When film producer Cubby Broccoli was searching for an actor to replace Sean Connery for Live and Let Die (1973), the handsome and charismatic Jon Finch was offered the role of James Bond, but unbelievably turned it down. Roger Moore got the part instead.
In the same year, Richard Lester wanted to cast Finch in The Three Musketeers, a humorous adaptation of Alexandre Dumas’ novel. Again, Finch declined.
Four years later, he was the first choice to play Ray Doyle in the ITV crime series The Professionals (1977-1983), but he pulled out at the last moment, saying he could not possibly play a policeman. The job went to Martin Shaw. But in spite of what appears to be monumental reluctance, Finch’s career was comprised of a fine body of work.
The son of a merchant banker, he gained his first theatrical experience in amateur groups and, after national service, worked for a number of rep companies.
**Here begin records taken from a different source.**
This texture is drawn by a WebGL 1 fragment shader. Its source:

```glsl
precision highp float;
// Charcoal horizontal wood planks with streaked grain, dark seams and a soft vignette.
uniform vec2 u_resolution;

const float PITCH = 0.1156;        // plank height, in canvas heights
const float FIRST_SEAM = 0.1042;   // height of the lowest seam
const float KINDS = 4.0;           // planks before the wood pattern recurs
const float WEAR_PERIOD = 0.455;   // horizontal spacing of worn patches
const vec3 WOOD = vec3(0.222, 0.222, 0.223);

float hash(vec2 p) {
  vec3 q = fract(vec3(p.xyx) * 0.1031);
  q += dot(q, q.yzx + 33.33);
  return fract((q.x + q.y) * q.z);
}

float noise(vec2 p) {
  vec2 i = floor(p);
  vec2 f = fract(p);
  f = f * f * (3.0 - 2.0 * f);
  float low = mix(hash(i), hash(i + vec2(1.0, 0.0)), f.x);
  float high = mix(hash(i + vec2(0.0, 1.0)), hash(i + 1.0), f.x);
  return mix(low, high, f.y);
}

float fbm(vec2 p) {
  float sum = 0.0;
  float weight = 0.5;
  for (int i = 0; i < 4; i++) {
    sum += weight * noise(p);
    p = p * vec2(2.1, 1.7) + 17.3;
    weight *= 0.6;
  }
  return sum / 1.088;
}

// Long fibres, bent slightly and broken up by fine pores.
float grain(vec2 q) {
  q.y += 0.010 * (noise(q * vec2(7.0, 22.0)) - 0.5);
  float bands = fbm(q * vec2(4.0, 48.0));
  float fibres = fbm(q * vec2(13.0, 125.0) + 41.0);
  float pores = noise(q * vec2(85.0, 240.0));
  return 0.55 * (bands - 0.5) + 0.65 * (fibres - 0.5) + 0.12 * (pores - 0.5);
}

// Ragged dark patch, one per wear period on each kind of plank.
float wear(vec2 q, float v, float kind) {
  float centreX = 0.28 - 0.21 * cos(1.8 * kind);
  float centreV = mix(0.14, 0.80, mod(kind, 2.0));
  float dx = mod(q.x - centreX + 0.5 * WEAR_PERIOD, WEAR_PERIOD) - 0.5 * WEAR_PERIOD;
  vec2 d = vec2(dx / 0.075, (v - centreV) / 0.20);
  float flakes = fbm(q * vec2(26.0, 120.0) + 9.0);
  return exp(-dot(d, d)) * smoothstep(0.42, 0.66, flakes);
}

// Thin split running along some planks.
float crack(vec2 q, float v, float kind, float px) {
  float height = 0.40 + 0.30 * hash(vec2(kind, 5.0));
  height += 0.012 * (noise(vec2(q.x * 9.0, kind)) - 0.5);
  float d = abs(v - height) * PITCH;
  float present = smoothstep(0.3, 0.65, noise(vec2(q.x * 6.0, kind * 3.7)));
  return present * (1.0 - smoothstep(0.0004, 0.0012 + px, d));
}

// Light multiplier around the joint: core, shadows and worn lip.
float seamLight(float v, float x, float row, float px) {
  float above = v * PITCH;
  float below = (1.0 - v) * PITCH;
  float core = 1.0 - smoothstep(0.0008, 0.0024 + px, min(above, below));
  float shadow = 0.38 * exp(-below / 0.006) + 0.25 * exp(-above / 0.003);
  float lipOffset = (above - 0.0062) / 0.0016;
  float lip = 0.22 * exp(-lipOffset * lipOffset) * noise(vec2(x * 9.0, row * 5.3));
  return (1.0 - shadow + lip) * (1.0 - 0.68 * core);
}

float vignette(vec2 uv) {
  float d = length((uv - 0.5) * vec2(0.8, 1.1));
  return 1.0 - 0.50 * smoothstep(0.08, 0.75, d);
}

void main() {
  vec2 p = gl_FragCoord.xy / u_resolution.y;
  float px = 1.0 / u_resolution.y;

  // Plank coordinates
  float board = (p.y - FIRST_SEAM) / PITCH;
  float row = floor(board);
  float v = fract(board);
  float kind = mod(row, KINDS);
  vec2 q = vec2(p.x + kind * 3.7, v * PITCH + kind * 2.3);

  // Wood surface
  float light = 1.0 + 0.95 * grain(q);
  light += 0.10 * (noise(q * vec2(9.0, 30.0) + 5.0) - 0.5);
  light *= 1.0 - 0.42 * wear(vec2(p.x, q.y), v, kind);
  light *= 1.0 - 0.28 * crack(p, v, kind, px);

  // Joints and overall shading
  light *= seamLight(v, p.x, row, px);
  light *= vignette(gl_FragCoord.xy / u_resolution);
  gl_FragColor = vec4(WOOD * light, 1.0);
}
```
He made his television debut in the much derided soap opera, Crossroads, in 1964. Six years later, he played supporting roles in two Hammer Horror films, The Vampire Lovers and The Horror of Frankenstein.
His career reached its zenith at the start of the 1970s. He played the title role in Roman Polanski’s gory cinema adaptation of Macbeth. The following year, he starred as a man wrongfully convicted of murder in Hitchcock’s penultimate film, Frenzy.
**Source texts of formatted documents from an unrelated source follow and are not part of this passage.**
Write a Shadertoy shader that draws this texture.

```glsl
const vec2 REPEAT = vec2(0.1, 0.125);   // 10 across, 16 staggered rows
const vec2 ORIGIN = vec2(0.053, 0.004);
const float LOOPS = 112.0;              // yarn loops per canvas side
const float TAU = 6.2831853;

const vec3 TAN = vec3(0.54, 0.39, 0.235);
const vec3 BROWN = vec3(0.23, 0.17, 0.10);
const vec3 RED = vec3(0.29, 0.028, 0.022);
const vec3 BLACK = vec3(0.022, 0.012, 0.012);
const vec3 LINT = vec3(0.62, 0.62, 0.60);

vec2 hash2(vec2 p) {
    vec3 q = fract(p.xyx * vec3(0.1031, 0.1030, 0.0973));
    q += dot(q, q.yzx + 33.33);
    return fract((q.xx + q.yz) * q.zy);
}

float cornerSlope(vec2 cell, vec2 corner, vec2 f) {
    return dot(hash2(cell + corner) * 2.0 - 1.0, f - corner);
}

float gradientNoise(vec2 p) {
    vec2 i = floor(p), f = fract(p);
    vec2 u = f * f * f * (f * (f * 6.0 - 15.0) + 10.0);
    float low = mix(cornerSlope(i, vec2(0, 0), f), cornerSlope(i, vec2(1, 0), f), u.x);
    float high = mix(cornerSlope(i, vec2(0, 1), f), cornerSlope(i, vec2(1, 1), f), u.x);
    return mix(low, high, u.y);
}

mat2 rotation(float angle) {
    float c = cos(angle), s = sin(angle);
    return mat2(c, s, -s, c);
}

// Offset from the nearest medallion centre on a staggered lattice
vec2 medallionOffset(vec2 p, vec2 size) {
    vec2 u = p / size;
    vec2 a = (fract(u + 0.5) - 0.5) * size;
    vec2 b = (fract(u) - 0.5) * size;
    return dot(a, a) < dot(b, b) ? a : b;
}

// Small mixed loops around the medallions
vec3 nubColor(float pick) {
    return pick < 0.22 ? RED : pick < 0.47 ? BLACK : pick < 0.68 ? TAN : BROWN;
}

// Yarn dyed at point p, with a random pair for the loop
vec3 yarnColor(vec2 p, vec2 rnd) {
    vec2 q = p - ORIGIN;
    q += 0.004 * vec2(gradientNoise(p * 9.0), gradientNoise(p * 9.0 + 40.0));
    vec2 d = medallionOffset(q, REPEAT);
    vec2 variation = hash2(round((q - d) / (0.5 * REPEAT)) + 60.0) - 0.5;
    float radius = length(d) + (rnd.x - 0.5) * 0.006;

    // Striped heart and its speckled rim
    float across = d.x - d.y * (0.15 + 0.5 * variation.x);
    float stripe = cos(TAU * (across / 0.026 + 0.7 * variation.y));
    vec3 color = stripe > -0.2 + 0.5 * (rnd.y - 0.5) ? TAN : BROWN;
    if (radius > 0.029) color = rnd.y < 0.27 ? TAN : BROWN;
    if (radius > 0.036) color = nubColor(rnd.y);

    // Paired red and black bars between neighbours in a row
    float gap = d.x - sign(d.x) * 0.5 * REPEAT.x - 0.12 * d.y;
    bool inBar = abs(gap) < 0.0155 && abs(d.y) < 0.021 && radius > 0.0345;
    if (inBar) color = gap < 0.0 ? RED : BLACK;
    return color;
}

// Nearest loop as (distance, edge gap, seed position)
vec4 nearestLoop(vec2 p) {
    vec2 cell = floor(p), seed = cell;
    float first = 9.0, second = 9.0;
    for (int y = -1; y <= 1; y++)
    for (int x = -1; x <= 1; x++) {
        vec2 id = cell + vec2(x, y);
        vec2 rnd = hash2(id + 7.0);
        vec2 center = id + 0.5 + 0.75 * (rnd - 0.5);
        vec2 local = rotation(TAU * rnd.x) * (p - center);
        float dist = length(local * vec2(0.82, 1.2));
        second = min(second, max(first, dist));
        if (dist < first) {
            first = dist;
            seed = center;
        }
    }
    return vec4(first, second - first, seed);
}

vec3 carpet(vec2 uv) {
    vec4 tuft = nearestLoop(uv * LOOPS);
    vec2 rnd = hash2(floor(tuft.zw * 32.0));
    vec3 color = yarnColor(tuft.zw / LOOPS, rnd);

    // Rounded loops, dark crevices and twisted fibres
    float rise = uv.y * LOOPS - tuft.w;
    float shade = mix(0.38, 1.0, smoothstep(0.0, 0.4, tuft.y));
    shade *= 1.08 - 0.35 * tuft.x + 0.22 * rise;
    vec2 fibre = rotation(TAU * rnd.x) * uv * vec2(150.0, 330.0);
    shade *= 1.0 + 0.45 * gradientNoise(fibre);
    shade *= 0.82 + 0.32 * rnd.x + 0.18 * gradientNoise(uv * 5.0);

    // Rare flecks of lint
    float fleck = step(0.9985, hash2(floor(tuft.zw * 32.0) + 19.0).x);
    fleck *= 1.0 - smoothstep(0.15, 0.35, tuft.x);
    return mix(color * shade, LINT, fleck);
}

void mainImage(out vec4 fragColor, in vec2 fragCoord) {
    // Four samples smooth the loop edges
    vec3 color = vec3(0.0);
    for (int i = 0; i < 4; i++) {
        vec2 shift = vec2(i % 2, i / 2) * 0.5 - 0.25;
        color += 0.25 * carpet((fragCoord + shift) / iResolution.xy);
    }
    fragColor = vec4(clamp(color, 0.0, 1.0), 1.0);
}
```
There were further film roles in Lady Caroline Lamb (1972), Robert Bolt’s account of the life of Byron’s lover; Diagnosis Murder (1975), during the filming of which he fainted several times on the set and was diagnosed with diabetes; and the star-studded Hercule Poirot mystery, Death on the Nile (1978).
The following year, he should have appeared in Ridley Scott’s sci-fi horror picture, Alien, but pulled out on the second day of filming due to bronchitis, which forced him to spend three days in intensive care. His last major movie was Breaking Glass (1980), depicting the rise and fall of a young singer/songwriter.
On television, he had another starring role in 1975 when he appeared in 13 episodes of Ben Hall, the true story of an Australian bushranger convict in a series jointly produced by the BBC and the Australian Broadcasting Corporation. During 1978 and 1979, he was seen in BBC Television productions of Richard II and Henry IV, parts one and two.
Finch once modestly said: “I never wanted to be a big star. I usually do one film a year. So I always have enough money to enjoy myself and keep myself out of the public eye. It’s a very pleasant life – not one of great ambition.”
Jon Finch was born in Caterham, Surrey, on March 2, 1941. His body was found at his home in Hastings, East Sussex, on December 28. He was 71.